According to the Indian Express, the report prepared by the 30-member committee headed by Bharatiya Janata Party (BJP) MP Brij Lal, suggests many changes in the Bills.
Several members, including Congress’s Adhir Ranjan Chowdhury, Digvijaya Singh and Dravida Munnetra Kazhagam’s (DMK’s) N. R. Elango, have already submitted dissent notes. Others, including former Union home minister P. Chidambaram sought an extension till Thursday to submit their dissent notes but the committee stuck to its earlier deadline of Wednesday, the Economic Times reported.
Opposition sources told the Indian Express that Chidambaram along with All India Trinamool Congress (TMC) members Derek O’ Brien and Kakoli Ghosh Dastidar would submit detailed dissent notes and that all 10 opposition members in the panel would submit separate dissent notes.
Some opposition members, including DMK’s Dayanidhi Maran, are said to have opposed the usage of Hindi in the Bills as it goes against the spirit of the constitution. However, the committee has not recommended a change of names or English versions of the names in its report.
Some members were also not in favour of bringing terror, corruption and organised crime under the new penal law.
Other recommendations made by members include having a comprehensive definition of community service and what it would entail as the Bharatiya Nyaya Sanhita – which seeks to replace the Indian Penal Code – prescribes community service as an alternate form of punishment for some minor offences.
The Economic Times reported that the committee has backed a gender-neutral adultery law and punitive measures for non-consensual sex between men, women and transgender people.
It has also proposed a reduction in sentence for those convicted of deterring public servants from discharging their duties.
According to the paper, the committee has also recommended slashing the maximum prison term under Section 353 of the IPC from two years to one – citing that the law is often used against protesters and many members of the committee are of the view that common protesters should be dealt with leniently.

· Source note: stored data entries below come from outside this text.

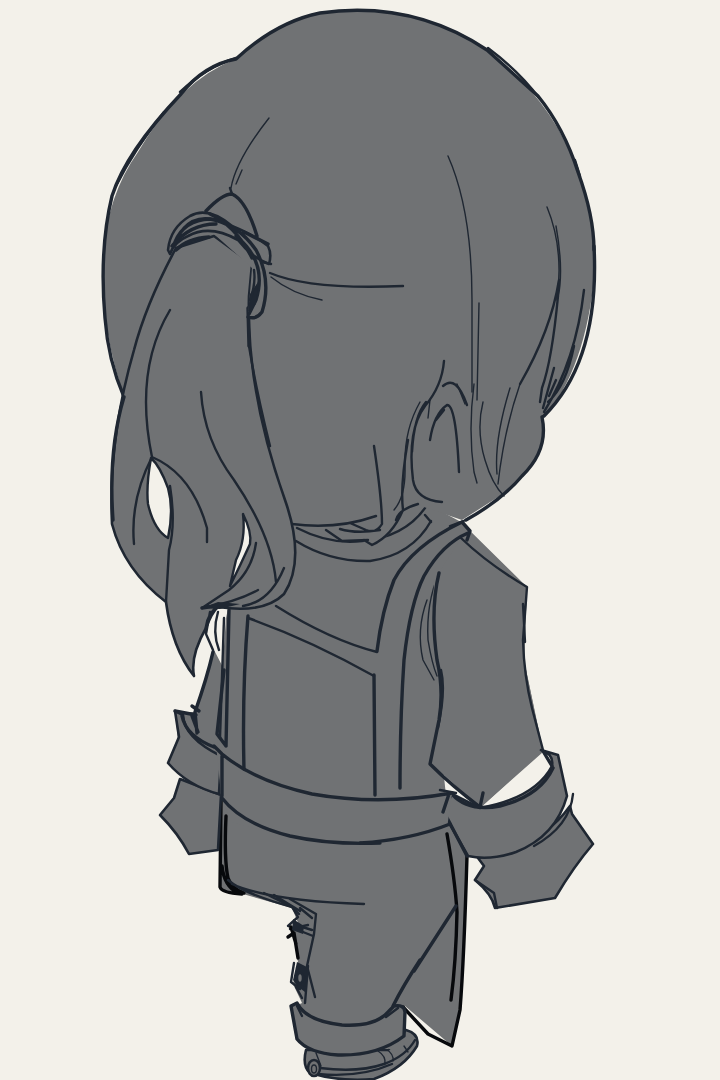
<!DOCTYPE html>
<html lang="en">
<head>
<meta charset="utf-8">
<title>Chibi figure with ponytail, back view</title>
<style>
:root { --paper: #f3f1ea; --tone: #707274; --ink: #1f2732; --black: #07090c; }
html, body { margin: 0; overflow: hidden; background: var(--paper); }
svg { display: block; width: 720px; height: 1080px; }
.tone { fill: var(--tone); stroke: none; }
.shape { fill: var(--tone); stroke: var(--ink); stroke-width: 2.6; }
.ink { fill: none; stroke: var(--ink); stroke-width: 2.4; }
.bold { stroke-width: 3.4; }
.fine { stroke-width: 1.4; }
.black { fill: none; stroke: var(--black); stroke-width: 3.4; }
.gap { fill: var(--paper); stroke: var(--ink); stroke-width: 2.4; }
.solid { fill: var(--ink); }
</style>
</head>
<body>
<svg viewBox="0 0 720 1080" role="img" aria-label="Line drawing of a chibi figure with a ponytail and apron, seen from behind" stroke-linecap="round" stroke-linejoin="round">

  <g id="shoe">
    <path class="shape" d="M306 1050Q302 1066 310 1073Q340 1082 374 1079Q404 1068 417 1046Q420 1034 406 1030L388 1050Z"/>
    <path class="ink" d="M320 1068Q358 1073 384 1064Q406 1056 415 1040M318 1074Q360 1078 392 1064"/>
    <path class="ink fine" d="M378 1051Q386 1056 385 1064M386 1049Q394 1054 393 1061M404 1046L408 1052M316 1053L321 1066"/>
    <ellipse class="shape" cx="314" cy="1068" rx="6" ry="8"/>
    <ellipse class="ink fine" cx="314" cy="1069" rx="2.5" ry="4"/>
  </g>

  <g id="trousers-and-apron">
    <path class="tone" d="M221 794L220 888Q226 894 243 894L292 908L299 925L292 929L298 962L293 984L302 1003L291 1008L296 1040L400 1050L405 1006L452 1046L461 1010L467 856L448 822Z"/>
    <path class="black" d="M221 800L220 887Q222 893 242 894M226 816Q224 860 228 878Q232 889 244 893M222 866Q224 886 238 893"/>
    <path class="black" d="M447 834Q455 880 457 912Q456 962 451 1000M467 856Q464 960 460 1010L452 1046L428 1034L403 1007"/>
    <path class="ink" d="M228 880Q244 894 292 907L299 914M232 884Q270 901 364 904"/>
    <path class="ink bold" d="M456 906L414 971M420 960Q403 986 393 1006"/>
    <path class="ink" d="M264 893L292 907M274 895L300 911M290 899L316 914L314 934L307 966L315 997M300 908L312 918M292 907L298 917L288 926L313 936M296 925L312 930M290 929L308 925"/>
    <path class="black" d="M288 937L294 933L298 958M291 927L296 944"/>
    <path class="solid" d="M293 919L304 926L303 934L292 930ZM297 962L309 968L305 992L297 986L293 980Z"/>
    <path class="ink" d="M308 966L305 1003M294 963L291 982L300 989M296 987L302 998M297 968L303 974L298 982L306 986"/>
    <ellipse class="shape" cx="300" cy="978" rx="3" ry="5"/>
    <path class="shape bold" d="M291 1006L297 1003Q306 1021 342 1025Q376 1027 389 1011L394 1006Q404 1004 405 1012L404 1036Q378 1056 338 1055Q308 1053 297 1039Z"/>
    <path class="ink" d="M386 1017L398 1008M297 1006L302 1016"/>
  </g>

  <g id="left-arm">
    <path class="tone" d="M214 650L195 712L175 712L182 778L222 794L240 700Z"/>
    <path class="shape" d="M180 779L174 798L160 815Q178 833 189 854L218 850L221 795Z"/>
    <path class="shape" d="M175 711L179 737L168 763Q188 786 219 794L221 756Q184 738 183 715Z"/>
    <path class="ink bold" d="M213 652Q207 678 195 712L197 733M175 711L196 715M182 716Q186 736 214 747M192 706L199 711M192 716L198 732"/>
  </g>

  <g id="torso">
    <path class="tone" d="M243 540L226 618L217 745L221 798L449 824L438 720L480 808L543 750L524 660L527 587L461 522L420 500L280 520Z"/>
    <path class="ink bold" d="M250 532Q240 560 229 588M229 610L226 746M248 616Q242 690 244 770M224 670L217 734L226 746"/>
    <path class="ink" d="M224 618L220 738"/>
    <path class="ink" d="M276 606Q330 640 377 652M248 618Q310 640 374 676"/>
    <path class="ink bold" d="M374 675L375 795M377 651Q382 610 394 580Q412 546 462 522L470 531L467 540M400 788Q400 720 404 660Q410 604 424 576Q442 544 468 533"/>
    <path class="ink" d="M297 528Q330 545 362 541Q408 537 429 502M296 541Q330 562 370 561Q412 555 431 521M425 515L431 522M450 526L466 520"/>
    <path class="ink fine" d="M439 573Q426 603 428 640Q432 664 437 676M427 600Q416 630 423 660L434 680"/>
  </g>

  <g id="right-arm">
    <path class="tone" d="M461 538L527 587L524 660L543 752L480 808L430 762L442 680L432 650L434 580Z"/>
    <path class="ink" d="M461 538Q488 564 527 587L523 640Q524 676 532 708L543 750M523 604L525 642"/>
    <path class="ink bold" d="M439 573Q430 610 437 660Q444 690 439 720L430 764Q452 786 480 807L483 793"/>
    <path class="ink" d="M441 670Q446 690 438 728M466 796L480 808M440 790L456 793"/>
    <path class="shape" d="M572 814L593 844Q574 866 555 898L495 908Q492 894 475 880L484 866L478 858Q540 848 570 806Z"/>
    <path class="shape" d="M480 808Q535 798 552 766Q554 754 541 750L558 755L567 796Q556 836 516 852Q490 861 468 856L443 812L452 794Z"/>
    <path class="ink bold" d="M452 794Q468 812 500 806Q540 796 553 768M543 751L552 766M444 812L467 856"/>
    <path class="ink" d="M573 794Q570 826 534 846M475 880L494 893L497 908"/>
  </g>

  <g id="waistband">
    <path class="tone" d="M216 746L222 797L230 822Q330 850 400 841L447 828L452 794Q380 806 310 794Q250 782 221 754Z"/>
    <path class="ink bold" d="M214 746L222 754Q256 782 312 794Q380 806 452 793M222 756L222 796M222 798Q242 824 290 836Q330 845 380 843M360 843Q410 840 450 824M443 812L449 794"/>
  </g>

  <g id="head">
    <path class="tone" d="M124 397Q102 330 102 270Q104 200 138 152Q180 80 236 59Q286 10 360 10Q430 10 486 50Q552 98 578 172Q596 216 595 270Q586 370 543 418Q547 460 506 492L462 520L418 505L378 545L300 524L230 545Z"/>
    <path class="ink bold" d="M124 397Q108 360 105 318Q99 250 112 196Q126 152 181 94Q204 65 236 59Q276 22 320 13Q412 0 487 50L538 96Q564 128 578 172Q594 216 594 250"/>
    <path class="ink bold" d="M594 246Q600 360 544 416M542 417Q549 450 522 476Q502 500 466 520"/>
    <path class="ink" d="M116 186Q134 150 164 112M180 92Q208 66 236 58M488 48Q520 72 539 98M575 160L580 176"/>
    <path class="ink fine" d="M269 118Q236 160 231 188M242 170L236 184M448 156Q472 210 472 300L472 392M479 303Q478 350 477 400"/>
    <path class="ink" d="M270 273Q310 290 403 286"/>
    <path class="ink fine" d="M271 277Q292 294 322 300M547 207Q564 248 557 300M556 226Q564 270 558 298"/>
    <path class="ink" d="M559 280Q551 330 520 384M558 296Q552 360 542 388L540 402M584 290Q576 360 544 412M574 346Q566 386 548 402M554 368L543 408M556 380L549 396"/>
    <path class="ink fine" d="M520 384Q504 430 498 484M474 384Q468 430 474 472L477 483M483 402Q476 430 485 460Q492 484 504 496M510 388Q494 440 497 474"/>
  </g>

  <g id="ear-and-nape">
    <path class="ink" d="M444 361Q442 386 425 406Q407 430 413 480Q416 500 442 502M443 386Q456 374 467 405M426 402Q414 416 412 452"/>
    <path class="ink" d="M430 440Q434 414 447 405Q456 404 459 472M436 420L444 410"/>
    <path class="ink fine" d="M420 402Q404 430 405 466Q406 496 394 510M430 400L428 418M457 384L465 404"/>
    <path class="ink" d="M408 440Q400 486 403 510Q392 536 372 545L364 540M374 446Q382 500 382 524Q376 534 366 530L350 523M292 524Q336 530 376 516M418 504Q398 510 396 520M326 530L342 541L368 540M340 529Q356 534 380 530"/>
  </g>

  <g id="ponytail">
    <path class="shape" d="M176 248Q146 304 134 350Q108 440 112 524Q124 570 166 602Q172 648 194 676Q190 656 206 628Q212 612 218 607Q264 614 284 594Q306 560 285 500Q246 390 249 296L252 264L214 236Z"/>
    <path class="gap" d="M151 458Q146 486 148 504Q154 530 168 538Q174 510 168 488Q160 466 151 458Z"/>
    <path class="gap" d="M243 514Q246 540 236 560L230 586Q240 566 250 544Q252 532 243 514Z"/>
    <path class="ink" d="M170 310Q134 370 152 457Q192 474 207 528L207 542M152 457Q130 500 134 544M201 392Q204 440 234 480Q272 536 276 582M170 486Q176 524 169 550L166 602M249 346Q256 390 270 446M256 543Q252 572 229 590L202 608Q236 602 258 590M284 568Q270 602 243 606"/>
    <path class="ink" d="M215 608Q204 620 206 634L213 650M218 612Q212 632 219 650M206 634L210 612"/>
    <path class="ink bold" d="M202 608L228 604M248 308L249 346M124 397Q108 450 113 520"/>
    <path class="solid" d="M202 608L218 602L240 604L220 609Z"/>
  </g>

  <g id="hair-tie">
    <path class="tone" d="M168 248Q180 216 206 210L232 194L256 234L271 250L262 314L248 318L252 268L214 234Z"/>
    <path class="ink bold" d="M206 211Q222 194 232 194Q246 200 257 236"/>
    <path class="shape" d="M168 250Q170 228 190 216Q208 206 232 226Q256 236 268 246Q272 254 269 264Q252 258 238 240Q210 224 188 236Q174 242 170 254Z"/>
    <path class="ink bold" d="M175 242Q184 220 210 219Q238 224 256 250Q272 280 262 312Q256 320 248 317M236 236Q268 262 256 300L249 314M172 246Q190 224 216 224M210 214Q236 226 252 258M244 232L268 244M176 250Q188 238 209 237"/>
    <path class="solid" d="M182 228Q194 214 214 218L196 221ZM250 294L258 282L256 304L248 312Z"/>
    <path class="ink" d="M232 194L230 188M254 270Q256 284 250 300M262 262L271 264"/>
  </g>
</svg>
</body>
</html>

The report will be placed before parliament once the winter session begins, NDTV reported.